▶ **BRIEF**
Report each line of the records where "white" occurs.

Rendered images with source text
• • •
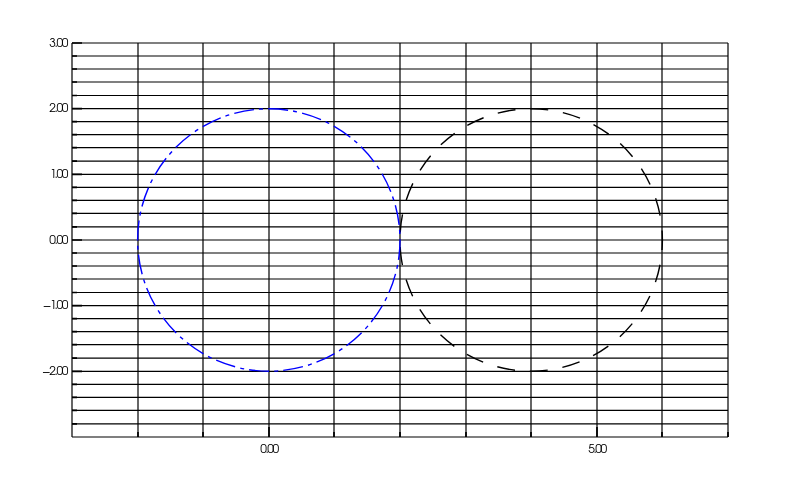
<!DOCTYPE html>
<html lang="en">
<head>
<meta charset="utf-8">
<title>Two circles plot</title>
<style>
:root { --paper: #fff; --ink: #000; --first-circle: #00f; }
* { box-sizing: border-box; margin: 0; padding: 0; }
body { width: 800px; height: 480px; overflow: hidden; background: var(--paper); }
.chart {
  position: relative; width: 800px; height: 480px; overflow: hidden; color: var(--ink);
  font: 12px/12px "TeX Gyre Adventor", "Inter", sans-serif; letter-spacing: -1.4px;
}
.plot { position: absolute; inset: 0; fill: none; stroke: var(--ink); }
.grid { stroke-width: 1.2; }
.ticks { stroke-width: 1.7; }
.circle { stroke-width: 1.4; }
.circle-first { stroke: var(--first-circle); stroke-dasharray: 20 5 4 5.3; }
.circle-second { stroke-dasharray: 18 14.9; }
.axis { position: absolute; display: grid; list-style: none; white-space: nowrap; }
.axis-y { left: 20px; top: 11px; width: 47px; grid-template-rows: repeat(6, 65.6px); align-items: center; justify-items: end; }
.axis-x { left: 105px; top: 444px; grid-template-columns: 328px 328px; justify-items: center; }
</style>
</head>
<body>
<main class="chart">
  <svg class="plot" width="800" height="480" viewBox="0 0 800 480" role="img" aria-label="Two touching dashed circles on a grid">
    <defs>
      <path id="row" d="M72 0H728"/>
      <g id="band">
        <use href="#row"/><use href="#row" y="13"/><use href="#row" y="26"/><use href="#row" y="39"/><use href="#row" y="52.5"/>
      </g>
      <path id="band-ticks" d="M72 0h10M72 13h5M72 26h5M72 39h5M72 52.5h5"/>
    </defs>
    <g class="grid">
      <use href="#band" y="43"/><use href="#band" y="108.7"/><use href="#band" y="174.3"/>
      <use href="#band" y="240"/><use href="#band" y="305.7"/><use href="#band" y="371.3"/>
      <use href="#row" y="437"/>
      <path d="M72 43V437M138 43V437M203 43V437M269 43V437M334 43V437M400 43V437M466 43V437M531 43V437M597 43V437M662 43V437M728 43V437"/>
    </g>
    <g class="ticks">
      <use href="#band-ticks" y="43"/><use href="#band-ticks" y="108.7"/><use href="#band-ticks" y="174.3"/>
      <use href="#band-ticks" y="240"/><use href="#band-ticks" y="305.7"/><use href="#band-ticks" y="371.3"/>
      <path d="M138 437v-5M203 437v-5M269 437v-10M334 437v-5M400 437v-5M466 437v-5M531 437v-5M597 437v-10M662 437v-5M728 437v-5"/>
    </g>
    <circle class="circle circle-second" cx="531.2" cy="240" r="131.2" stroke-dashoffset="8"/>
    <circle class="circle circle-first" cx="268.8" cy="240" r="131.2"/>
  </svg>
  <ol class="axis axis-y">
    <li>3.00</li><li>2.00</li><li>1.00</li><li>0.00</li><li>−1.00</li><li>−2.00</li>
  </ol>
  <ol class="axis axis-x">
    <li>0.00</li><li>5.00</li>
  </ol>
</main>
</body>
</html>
• • •
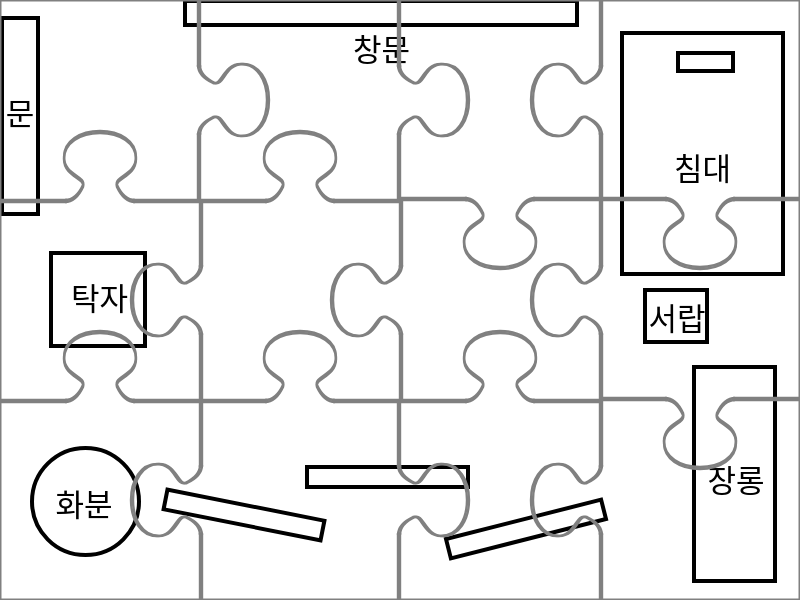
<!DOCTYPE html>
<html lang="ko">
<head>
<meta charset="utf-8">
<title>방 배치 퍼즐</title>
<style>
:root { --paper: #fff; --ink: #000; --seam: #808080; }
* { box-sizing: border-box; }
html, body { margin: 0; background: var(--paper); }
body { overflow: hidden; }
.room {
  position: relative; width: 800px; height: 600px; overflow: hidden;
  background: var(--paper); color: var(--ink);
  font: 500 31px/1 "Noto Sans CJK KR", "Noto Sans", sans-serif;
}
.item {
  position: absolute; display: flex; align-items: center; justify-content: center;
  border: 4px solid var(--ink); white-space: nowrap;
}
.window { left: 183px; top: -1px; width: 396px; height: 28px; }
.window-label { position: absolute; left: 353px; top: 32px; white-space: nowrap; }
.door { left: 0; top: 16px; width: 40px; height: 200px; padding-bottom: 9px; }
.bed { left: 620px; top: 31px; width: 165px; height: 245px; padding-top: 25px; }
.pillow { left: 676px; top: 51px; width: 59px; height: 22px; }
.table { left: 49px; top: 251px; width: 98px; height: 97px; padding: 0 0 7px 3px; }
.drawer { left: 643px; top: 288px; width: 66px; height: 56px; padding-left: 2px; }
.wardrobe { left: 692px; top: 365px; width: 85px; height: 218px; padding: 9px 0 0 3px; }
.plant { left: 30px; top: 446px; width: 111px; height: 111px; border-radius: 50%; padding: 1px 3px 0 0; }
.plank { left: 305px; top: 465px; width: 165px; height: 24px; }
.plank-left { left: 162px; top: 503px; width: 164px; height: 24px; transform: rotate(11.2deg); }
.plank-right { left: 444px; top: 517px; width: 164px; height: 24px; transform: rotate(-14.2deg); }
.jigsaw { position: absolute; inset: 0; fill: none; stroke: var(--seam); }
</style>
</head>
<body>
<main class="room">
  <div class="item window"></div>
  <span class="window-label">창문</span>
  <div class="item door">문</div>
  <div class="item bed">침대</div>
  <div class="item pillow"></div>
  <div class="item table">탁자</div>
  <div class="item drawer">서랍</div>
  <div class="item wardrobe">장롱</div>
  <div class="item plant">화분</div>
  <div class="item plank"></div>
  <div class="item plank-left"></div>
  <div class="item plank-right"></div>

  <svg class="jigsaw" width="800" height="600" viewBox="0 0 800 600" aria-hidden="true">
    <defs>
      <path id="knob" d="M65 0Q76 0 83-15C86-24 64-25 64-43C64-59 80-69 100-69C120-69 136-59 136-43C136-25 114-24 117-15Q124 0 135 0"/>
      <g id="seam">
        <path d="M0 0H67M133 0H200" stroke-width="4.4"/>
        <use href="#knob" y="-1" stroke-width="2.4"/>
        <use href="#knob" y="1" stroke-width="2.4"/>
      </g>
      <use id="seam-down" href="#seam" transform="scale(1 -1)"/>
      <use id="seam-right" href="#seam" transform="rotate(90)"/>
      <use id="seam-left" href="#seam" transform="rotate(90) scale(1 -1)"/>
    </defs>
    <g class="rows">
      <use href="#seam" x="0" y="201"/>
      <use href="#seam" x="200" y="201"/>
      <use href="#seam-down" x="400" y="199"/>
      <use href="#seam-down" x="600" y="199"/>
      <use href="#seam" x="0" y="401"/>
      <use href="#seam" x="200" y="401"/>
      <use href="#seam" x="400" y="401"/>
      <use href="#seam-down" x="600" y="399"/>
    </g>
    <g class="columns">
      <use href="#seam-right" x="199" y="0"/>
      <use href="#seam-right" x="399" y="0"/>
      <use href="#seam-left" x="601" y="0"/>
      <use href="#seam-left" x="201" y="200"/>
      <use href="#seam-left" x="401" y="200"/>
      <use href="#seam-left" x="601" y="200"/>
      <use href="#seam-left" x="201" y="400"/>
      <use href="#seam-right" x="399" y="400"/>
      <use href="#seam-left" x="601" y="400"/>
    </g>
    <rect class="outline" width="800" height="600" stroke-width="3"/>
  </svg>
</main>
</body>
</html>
• • •
▶ **RESULT BELOW**
.axis { position: absolute; display: grid; list-style: none; white-space: nowrap; }
  border: 4px solid var(--ink); white-space: nowrap;
.window-label { position: absolute; left: 353px; top: 32px; white-space: nowrap; }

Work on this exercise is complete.